What you are asked to do: Report only the number of lines in the records that contain the word "Fetch".

Plain-text document sources:
──────

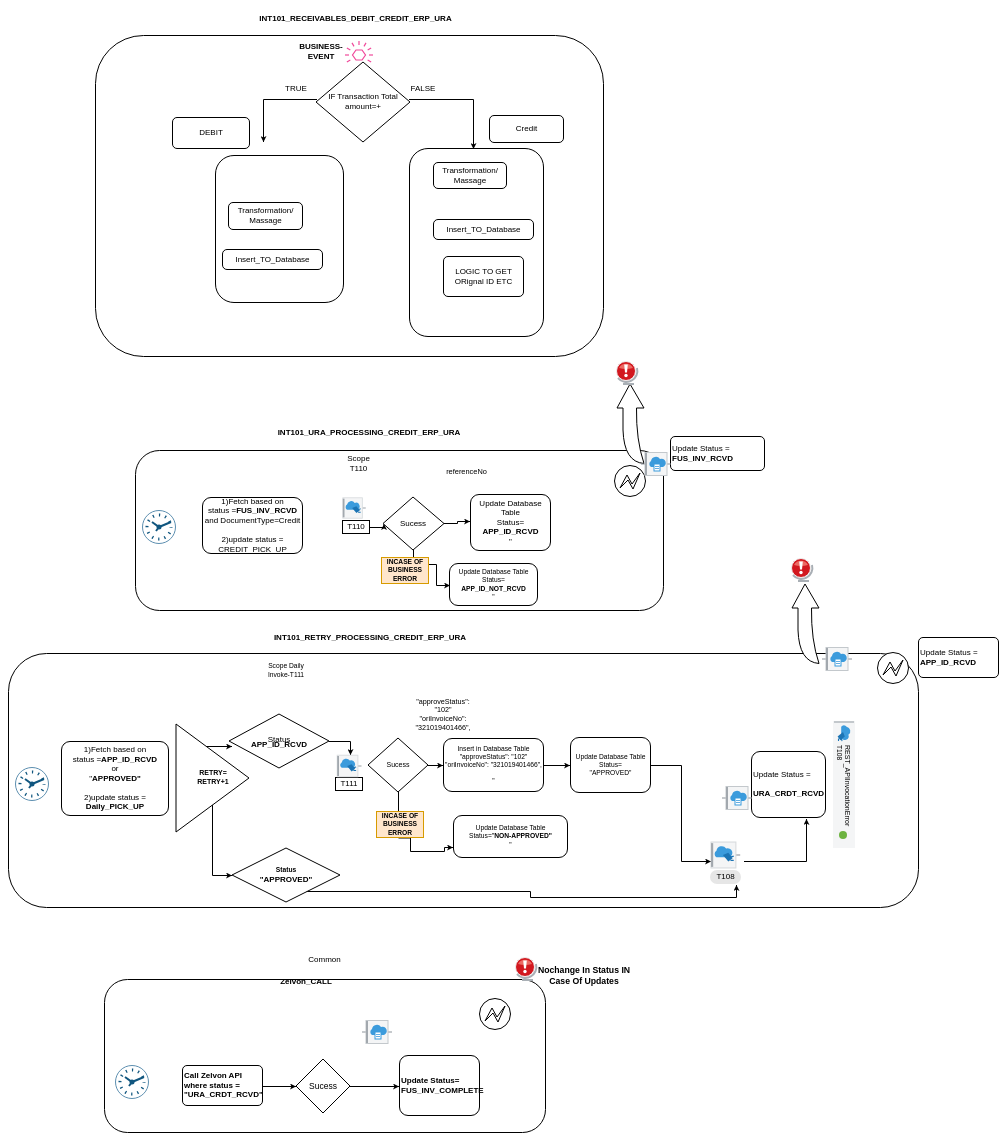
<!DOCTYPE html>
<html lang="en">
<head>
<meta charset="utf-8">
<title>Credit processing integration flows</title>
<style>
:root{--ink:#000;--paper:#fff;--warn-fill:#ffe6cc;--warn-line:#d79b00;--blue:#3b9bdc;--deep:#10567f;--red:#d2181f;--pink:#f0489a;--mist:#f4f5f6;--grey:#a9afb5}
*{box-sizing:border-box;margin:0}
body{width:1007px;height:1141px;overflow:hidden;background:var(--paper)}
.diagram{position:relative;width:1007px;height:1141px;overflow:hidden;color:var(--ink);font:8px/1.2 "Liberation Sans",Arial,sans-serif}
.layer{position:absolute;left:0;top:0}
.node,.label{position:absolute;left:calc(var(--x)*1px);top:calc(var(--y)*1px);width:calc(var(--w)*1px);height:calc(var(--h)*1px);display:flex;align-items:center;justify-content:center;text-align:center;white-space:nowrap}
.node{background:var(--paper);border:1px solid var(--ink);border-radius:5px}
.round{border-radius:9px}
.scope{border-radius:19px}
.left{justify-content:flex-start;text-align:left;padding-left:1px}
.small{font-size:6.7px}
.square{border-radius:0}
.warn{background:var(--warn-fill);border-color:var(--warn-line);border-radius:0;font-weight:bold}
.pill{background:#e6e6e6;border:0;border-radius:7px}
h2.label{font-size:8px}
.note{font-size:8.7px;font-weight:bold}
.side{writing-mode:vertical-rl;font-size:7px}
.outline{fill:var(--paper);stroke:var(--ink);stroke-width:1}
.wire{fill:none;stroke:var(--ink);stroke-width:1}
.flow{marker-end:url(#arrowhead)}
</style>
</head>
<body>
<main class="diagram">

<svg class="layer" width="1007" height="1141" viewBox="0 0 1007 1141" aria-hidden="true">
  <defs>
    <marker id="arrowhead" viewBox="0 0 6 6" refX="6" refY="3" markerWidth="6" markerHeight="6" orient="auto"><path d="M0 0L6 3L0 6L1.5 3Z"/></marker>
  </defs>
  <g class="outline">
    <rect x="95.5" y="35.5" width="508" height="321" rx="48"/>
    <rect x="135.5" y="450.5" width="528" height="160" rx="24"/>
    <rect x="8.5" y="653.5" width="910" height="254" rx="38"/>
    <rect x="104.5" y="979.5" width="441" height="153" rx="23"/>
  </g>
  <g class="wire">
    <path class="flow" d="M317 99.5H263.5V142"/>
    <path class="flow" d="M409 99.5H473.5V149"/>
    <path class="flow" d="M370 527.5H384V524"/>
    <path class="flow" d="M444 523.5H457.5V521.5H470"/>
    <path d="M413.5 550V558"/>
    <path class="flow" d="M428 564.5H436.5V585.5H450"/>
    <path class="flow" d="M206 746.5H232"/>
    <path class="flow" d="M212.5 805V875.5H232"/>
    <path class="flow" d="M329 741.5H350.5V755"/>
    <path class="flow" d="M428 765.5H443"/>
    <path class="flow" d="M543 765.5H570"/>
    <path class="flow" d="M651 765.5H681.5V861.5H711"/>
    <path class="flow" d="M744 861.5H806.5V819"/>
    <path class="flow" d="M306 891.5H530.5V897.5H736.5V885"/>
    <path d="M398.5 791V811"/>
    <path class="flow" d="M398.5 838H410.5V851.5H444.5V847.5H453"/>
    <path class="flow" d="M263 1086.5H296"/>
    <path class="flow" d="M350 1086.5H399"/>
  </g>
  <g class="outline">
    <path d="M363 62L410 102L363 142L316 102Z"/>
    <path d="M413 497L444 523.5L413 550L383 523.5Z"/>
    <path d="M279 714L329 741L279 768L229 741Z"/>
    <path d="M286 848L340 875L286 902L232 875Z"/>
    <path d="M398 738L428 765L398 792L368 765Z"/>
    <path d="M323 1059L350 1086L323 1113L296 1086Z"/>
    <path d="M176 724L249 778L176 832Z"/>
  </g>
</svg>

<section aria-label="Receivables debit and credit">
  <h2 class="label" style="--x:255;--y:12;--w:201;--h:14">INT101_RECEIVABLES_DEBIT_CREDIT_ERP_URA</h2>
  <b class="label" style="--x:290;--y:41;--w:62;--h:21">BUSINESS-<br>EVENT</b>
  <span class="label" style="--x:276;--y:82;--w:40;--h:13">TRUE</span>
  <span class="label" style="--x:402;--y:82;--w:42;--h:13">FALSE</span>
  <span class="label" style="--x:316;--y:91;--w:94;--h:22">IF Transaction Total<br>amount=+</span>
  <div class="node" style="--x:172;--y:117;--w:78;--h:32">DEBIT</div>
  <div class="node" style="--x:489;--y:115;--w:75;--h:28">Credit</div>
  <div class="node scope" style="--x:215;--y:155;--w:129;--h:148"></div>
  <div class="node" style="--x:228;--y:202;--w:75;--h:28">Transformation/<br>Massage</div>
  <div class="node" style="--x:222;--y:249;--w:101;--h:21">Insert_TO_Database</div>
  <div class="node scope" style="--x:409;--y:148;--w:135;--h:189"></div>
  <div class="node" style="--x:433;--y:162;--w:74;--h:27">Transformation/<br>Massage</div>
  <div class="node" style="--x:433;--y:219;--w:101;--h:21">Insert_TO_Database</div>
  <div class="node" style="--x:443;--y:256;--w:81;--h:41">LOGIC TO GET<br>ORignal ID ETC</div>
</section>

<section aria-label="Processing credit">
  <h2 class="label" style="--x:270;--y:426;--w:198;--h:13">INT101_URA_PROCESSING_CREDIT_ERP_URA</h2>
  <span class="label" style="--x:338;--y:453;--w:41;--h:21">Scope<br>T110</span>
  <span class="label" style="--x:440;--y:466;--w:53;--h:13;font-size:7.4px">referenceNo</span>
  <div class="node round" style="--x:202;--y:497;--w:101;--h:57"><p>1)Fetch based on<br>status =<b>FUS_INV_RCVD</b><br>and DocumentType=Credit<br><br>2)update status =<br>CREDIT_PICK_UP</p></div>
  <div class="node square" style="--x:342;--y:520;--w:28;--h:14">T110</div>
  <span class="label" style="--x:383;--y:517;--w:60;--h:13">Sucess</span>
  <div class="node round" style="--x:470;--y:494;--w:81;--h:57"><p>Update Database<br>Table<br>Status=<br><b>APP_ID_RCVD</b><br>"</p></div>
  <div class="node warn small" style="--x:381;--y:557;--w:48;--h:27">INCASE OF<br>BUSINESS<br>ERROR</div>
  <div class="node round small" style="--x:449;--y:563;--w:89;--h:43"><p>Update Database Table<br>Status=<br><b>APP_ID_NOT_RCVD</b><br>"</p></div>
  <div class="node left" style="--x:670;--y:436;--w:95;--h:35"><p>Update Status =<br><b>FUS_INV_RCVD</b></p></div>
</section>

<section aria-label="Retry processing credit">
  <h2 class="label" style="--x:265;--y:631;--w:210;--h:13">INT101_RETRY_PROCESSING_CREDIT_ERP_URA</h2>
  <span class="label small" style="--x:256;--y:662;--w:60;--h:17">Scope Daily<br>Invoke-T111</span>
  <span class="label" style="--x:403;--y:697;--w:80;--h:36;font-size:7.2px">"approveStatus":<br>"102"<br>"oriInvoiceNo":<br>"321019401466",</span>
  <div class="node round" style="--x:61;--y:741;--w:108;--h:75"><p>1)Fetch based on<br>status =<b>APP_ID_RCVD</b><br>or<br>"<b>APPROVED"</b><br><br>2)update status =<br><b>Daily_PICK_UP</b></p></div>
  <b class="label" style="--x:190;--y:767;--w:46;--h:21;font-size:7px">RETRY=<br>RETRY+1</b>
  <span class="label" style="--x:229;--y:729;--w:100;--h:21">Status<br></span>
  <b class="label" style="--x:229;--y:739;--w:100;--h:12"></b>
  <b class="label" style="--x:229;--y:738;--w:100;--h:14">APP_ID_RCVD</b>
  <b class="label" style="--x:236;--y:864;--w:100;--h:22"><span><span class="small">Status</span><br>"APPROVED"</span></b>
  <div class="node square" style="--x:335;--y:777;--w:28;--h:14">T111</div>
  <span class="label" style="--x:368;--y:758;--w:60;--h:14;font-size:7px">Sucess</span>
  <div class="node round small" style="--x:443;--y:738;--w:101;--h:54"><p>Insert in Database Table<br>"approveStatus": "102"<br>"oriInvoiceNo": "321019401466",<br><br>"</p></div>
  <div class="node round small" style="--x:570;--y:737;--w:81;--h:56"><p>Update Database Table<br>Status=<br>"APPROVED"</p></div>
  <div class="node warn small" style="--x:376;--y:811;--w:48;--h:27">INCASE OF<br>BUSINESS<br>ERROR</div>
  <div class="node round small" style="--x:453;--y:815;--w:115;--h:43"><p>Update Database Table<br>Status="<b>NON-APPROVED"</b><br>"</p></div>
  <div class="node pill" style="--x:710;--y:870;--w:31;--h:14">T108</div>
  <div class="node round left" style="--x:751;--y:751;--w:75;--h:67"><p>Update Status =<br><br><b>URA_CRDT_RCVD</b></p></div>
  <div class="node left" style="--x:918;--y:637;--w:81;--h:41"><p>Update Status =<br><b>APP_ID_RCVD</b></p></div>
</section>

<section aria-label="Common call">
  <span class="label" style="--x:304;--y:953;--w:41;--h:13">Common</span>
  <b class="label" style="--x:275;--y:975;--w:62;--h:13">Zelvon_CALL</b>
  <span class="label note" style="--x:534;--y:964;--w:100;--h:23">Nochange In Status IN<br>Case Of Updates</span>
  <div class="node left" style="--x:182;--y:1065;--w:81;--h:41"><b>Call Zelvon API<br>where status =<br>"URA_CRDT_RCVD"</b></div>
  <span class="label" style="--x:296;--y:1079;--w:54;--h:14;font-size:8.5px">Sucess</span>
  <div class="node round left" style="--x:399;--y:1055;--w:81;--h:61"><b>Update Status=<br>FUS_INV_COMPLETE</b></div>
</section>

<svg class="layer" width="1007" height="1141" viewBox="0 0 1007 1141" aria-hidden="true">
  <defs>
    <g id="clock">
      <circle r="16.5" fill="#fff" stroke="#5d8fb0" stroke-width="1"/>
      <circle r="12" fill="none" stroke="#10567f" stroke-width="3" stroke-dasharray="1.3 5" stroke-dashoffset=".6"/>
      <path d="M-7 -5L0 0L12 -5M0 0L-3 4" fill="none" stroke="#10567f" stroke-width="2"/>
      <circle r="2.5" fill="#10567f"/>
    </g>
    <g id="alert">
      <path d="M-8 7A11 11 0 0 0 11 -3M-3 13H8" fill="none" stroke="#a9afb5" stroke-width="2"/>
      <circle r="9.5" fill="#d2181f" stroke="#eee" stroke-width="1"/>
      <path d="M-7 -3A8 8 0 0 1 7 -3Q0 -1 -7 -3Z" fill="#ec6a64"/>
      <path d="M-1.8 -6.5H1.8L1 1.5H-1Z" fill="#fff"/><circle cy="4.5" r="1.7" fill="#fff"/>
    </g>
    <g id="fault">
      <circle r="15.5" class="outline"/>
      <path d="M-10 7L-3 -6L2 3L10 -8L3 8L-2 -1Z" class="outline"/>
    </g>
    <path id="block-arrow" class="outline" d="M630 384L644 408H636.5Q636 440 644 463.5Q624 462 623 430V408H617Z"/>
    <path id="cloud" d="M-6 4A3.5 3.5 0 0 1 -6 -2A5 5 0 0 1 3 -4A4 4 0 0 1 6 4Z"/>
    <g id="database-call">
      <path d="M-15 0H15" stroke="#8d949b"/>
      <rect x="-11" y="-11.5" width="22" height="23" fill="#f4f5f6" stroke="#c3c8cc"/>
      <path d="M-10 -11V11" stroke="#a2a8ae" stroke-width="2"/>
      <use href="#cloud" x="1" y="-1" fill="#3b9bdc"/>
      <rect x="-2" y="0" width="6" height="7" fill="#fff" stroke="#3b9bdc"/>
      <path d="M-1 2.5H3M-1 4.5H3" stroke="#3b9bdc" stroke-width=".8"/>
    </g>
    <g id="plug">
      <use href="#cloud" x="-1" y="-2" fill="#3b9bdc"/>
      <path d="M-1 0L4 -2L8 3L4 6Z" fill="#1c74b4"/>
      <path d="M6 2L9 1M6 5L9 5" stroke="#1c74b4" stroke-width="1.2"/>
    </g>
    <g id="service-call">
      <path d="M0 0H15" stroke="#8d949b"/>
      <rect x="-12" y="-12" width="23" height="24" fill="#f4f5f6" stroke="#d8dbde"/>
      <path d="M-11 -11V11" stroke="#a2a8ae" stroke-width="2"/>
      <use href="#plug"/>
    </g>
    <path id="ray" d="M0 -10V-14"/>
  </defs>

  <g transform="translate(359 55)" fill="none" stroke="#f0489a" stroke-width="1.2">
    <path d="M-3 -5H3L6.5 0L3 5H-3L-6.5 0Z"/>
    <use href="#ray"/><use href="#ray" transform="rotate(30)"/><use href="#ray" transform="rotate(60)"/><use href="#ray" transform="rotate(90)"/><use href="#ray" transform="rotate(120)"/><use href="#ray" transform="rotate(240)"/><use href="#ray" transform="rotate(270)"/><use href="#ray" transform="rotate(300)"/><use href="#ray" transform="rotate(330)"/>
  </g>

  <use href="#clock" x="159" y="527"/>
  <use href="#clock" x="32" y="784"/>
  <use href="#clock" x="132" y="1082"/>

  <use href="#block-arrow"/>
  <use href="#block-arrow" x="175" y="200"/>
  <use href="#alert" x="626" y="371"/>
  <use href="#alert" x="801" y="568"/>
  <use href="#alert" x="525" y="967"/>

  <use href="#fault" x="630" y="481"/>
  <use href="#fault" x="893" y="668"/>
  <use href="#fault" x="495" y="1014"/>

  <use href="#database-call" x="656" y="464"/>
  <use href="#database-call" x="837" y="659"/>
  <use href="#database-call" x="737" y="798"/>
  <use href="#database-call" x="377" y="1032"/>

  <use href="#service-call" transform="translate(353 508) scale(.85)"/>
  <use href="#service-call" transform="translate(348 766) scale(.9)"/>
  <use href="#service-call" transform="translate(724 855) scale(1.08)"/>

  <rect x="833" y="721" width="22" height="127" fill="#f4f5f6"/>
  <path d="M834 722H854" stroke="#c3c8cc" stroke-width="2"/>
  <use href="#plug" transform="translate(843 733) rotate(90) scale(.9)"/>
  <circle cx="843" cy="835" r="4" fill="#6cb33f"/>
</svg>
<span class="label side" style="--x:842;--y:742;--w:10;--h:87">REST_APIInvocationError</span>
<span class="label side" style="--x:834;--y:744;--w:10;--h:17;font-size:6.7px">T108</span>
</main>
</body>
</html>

──────

Solution for this task: 2